Better technological solutions come up, and that’s exactly what we are saying. You have the evolution of the IQ furnace and the evolution of the gas nitrider into different designs. You have additive manufacturing (AM) taking the place of conventional manufacturing. AM is going to have a significant impact on the future of heat treating and the future of how we make products. You have electric cars, you have AM components and you have new technologies that are replacing perfectly fine technology.

I always call this the slide-rule principal. Who in their right mind would use the technology of the 1960s in the 2020s and 2030s? It boggles my mind.


Tom: But like you said, we went to the moon on slide rule, right?

Dan: Yes, but we did have a “little” computer there to help us as well.


Tom: You have commented on the future, but maybe you can summarize. Where is heat treat going to be in the next 20-30 years?

Dan: I see growth in two industry segments, in particular. Vacuum technology will become the dominant heat-treating technology. I also see applied energy and, in particular, induction heating as a technology that is moving forward at a very rapid pace. The other thing I see is a transition from heat treating batches to heat treating parts one at a time. Furnace manufacturers have gone from large-batch heat treating to small-batch, but it is still batch heat treatment.

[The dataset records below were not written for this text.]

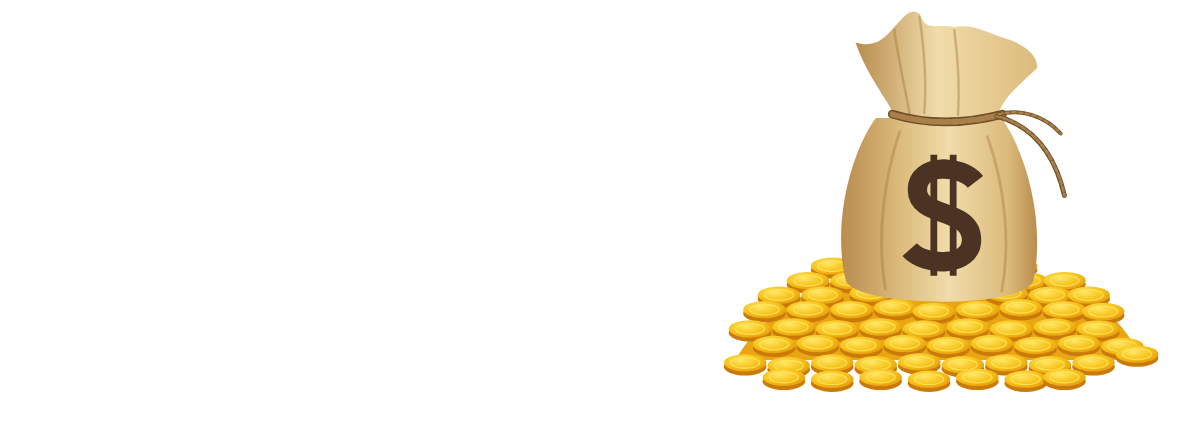
<!DOCTYPE html>
<html lang="en">
<head>
<meta charset="utf-8">
<title>Money Bag and Gold Coins</title>
<link rel="stylesheet" href="https://fonts.googleapis.com/css2?family=Roboto&display=swap">
<style>
  :root {
    --page-bg: #ffffff;
    --bag-light: #f0dcaa;
    --bag-mid: #dcbb7c;
    --bag-dark: #b88c4e;
    --bag-shadow: #9c7038;
    --rope: #a9804a;
    --rope-dark: #6e4d28;
    --symbol: #4a3323;
    --coin-bright: #ffe866;
    --coin-mid: #f7c21a;
    --coin-deep: #e59a0c;
    --coin-edge: #c97a08;
    --pile-base: #eaa514;
  }
  html, body {
    margin: 0;
    padding: 0;
    width: 1200px;
    height: 448px;
    overflow: hidden;
    background: var(--page-bg);
    font-family: "Roboto", sans-serif;
  }
  .artboard {
    display: block;
    width: 1200px;
    height: 448px;
  }
</style>
</head>
<body>
<svg class="artboard" viewBox="0 0 1240 463" preserveAspectRatio="xMidYMid meet" role="img" aria-label="Money bag with a dollar sign resting on a pile of gold coins">
  <defs>
    <radialGradient id="coinFace" cx="40%" cy="35%" r="70%">
      <stop offset="0" stop-color="var(--coin-bright)"/>
      <stop offset="0.6" stop-color="var(--coin-mid)"/>
      <stop offset="1" stop-color="var(--coin-deep)"/>
    </radialGradient>
    <linearGradient id="bagBody" x1="0" y1="0" x2="1" y2="0">
      <stop offset="0" stop-color="var(--bag-dark)"/>
      <stop offset="0.3" stop-color="var(--bag-mid)"/>
      <stop offset="0.55" stop-color="var(--bag-light)"/>
      <stop offset="0.85" stop-color="var(--bag-mid)"/>
      <stop offset="1" stop-color="var(--bag-dark)"/>
    </linearGradient>
    <linearGradient id="bagNeck" x1="0" y1="0" x2="1" y2="0">
      <stop offset="0" stop-color="var(--bag-dark)"/>
      <stop offset="0.45" stop-color="var(--bag-light)"/>
      <stop offset="1" stop-color="var(--bag-mid)"/>
    </linearGradient>
    <g id="coin">
      <ellipse cx="0" cy="4" rx="22" ry="9" fill="var(--coin-edge)"/>
      <ellipse cx="0" cy="0" rx="22" ry="9" fill="url(#coinFace)"/>
      <ellipse cx="0" cy="0" rx="15" ry="5.5" fill="none" stroke="var(--coin-bright)" stroke-width="1.5" opacity="0.7"/>
    </g>
  </defs>

  <g class="coin-pile-back">
    <path d="M760 372 C800 300 900 268 975 272 C1060 268 1150 300 1180 372 Z" fill="var(--pile-base)"/>
    <use href="#coin" x="860" y="275"/>
    <use href="#coin" x="1050" y="275"/>
    <use href="#coin" x="835" y="290"/>
    <use href="#coin" x="880" y="290"/>
    <use href="#coin" x="1060" y="290"/>
    <use href="#coin" x="1100" y="290"/>
    <use href="#coin" x="805" y="305"/>
    <use href="#coin" x="850" y="305"/>
    <use href="#coin" x="900" y="303"/>
    <use href="#coin" x="1040" y="303"/>
    <use href="#coin" x="1085" y="305"/>
    <use href="#coin" x="1125" y="305"/>
  </g>

  <g class="money-bag">
    <path class="bag-body" d="M905 122 C878 160 860 232 874 290 C884 318 1058 320 1068 290 C1080 232 1062 160 1035 122 Z" fill="url(#bagBody)"/>
    <path class="bag-fold" d="M930 135 C915 180 905 240 915 300" fill="none" stroke="var(--bag-shadow)" stroke-width="3" opacity="0.35"/>
    <path class="bag-fold" d="M1020 140 C1038 190 1045 250 1035 302" fill="none" stroke="var(--bag-shadow)" stroke-width="3" opacity="0.35"/>
    <path class="bag-neck" d="M926 122 C915 100 896 78 884 44 C904 50 914 40 924 28 C934 18 940 8 950 14 C957 34 968 24 986 28 C1006 24 1020 34 1040 40 C1056 45 1072 55 1072 70 C1056 86 1036 100 1030 122 Z" fill="url(#bagNeck)"/>
    <path class="neck-crease" d="M950 16 C955 50 958 85 955 118 M986 30 C990 60 992 90 990 120 M924 30 C928 60 935 90 940 118" fill="none" stroke="var(--bag-shadow)" stroke-width="2.5" opacity="0.4"/>
    <g class="rope" fill="none" stroke-linecap="round">
      <path d="M922 118 Q975 134 1036 118" stroke="var(--rope-dark)" stroke-width="9"/>
      <path d="M922 118 Q975 134 1036 118" stroke="var(--rope)" stroke-width="6" stroke-dasharray="5 3"/>
      <path d="M1030 120 C1060 128 1088 150 1100 202" stroke="var(--rope-dark)" stroke-width="5"/>
      <path d="M1030 120 C1060 128 1088 150 1100 202" stroke="var(--rope)" stroke-width="3" stroke-dasharray="4 3"/>
      <path d="M1032 118 C1055 112 1080 120 1096 138" stroke="var(--rope-dark)" stroke-width="4"/>
      <path d="M1032 118 C1055 112 1080 120 1096 138" stroke="var(--rope)" stroke-width="2.5" stroke-dasharray="4 3"/>
    </g>
    <g class="dollar-symbol" fill="none" stroke="var(--symbol)">
      <path d="M1008 188 C994 170 948 168 948 196 C948 226 1004 214 1004 248 C1004 276 956 276 940 258" stroke-width="20"/>
      <path d="M965 160 V285 M985 160 V285" stroke-width="7"/>
    </g>
  </g>

  <g class="coin-pile-front">
    <use href="#coin" x="790" y="320"/>
    <use href="#coin" x="835" y="320"/>
    <use href="#coin" x="880" y="320"/>
    <use href="#coin" x="925" y="318"/>
    <use href="#coin" x="965" y="322"/>
    <use href="#coin" x="1010" y="320"/>
    <use href="#coin" x="1055" y="318"/>
    <use href="#coin" x="1100" y="320"/>
    <use href="#coin" x="1140" y="322"/>
    <use href="#coin" x="775" y="340"/>
    <use href="#coin" x="820" y="338"/>
    <use href="#coin" x="865" y="340"/>
    <use href="#coin" x="910" y="338"/>
    <use href="#coin" x="955" y="340"/>
    <use href="#coin" x="1000" y="338"/>
    <use href="#coin" x="1045" y="340"/>
    <use href="#coin" x="1090" y="338"/>
    <use href="#coin" x="1135" y="340"/>
    <use href="#coin" x="800" y="356"/>
    <use href="#coin" x="845" y="355"/>
    <use href="#coin" x="890" y="357"/>
    <use href="#coin" x="935" y="355"/>
    <use href="#coin" x="980" y="357"/>
    <use href="#coin" x="1025" y="355"/>
    <use href="#coin" x="1070" y="357"/>
    <use href="#coin" x="1115" y="355"/>
    <use href="#coin" x="1160" y="358"/>
    <use href="#coin" x="770" y="375"/>
    <use href="#coin" x="815" y="378"/>
    <use href="#coin" x="860" y="375"/>
    <use href="#coin" x="905" y="377"/>
    <use href="#coin" x="950" y="374"/>
    <use href="#coin" x="995" y="377"/>
    <use href="#coin" x="1040" y="375"/>
    <use href="#coin" x="1085" y="377"/>
    <use href="#coin" x="1130" y="375"/>
    <use href="#coin" x="1175" y="366"/>
    <use href="#coin" x="810" y="390"/>
    <use href="#coin" x="860" y="392"/>
    <use href="#coin" x="910" y="390"/>
    <use href="#coin" x="960" y="392"/>
    <use href="#coin" x="1010" y="390"/>
    <use href="#coin" x="1060" y="392"/>
    <use href="#coin" x="1100" y="390"/>
  </g>
</svg>
</body>
</html>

In the next 20 years, my vision is that you will see parts heat treated individually for a variety of reasons. One is that the quantities being ordered are going to change. The materials that are developed will require new heat treatments, flexibility and change. As a result, the vacuum and induction fields will be growth industries.

I also believe that processes are going to move to lower temperatures whenever possible. The reason for this is that if you look at the amount of money spent to control distortion, the ultimate goal would be to eliminate the heat-treat process. This isn’t practical, but can you have a heat-treatment process that gives you consistently minimum, if any, distortion? The future is moving in that direction.

The other thing, and perhaps a final comment on my part, is that I think change is going to happen exponentially. It’s not going to be linear, straight-line growth. It is going to be an exponential growth upward. I think you’re going to see as much change for heat treating in the next 20 years as you have in the past 80. I truly believe that, so I think this industry is headed toward those technologies that are flexible and adaptable to change.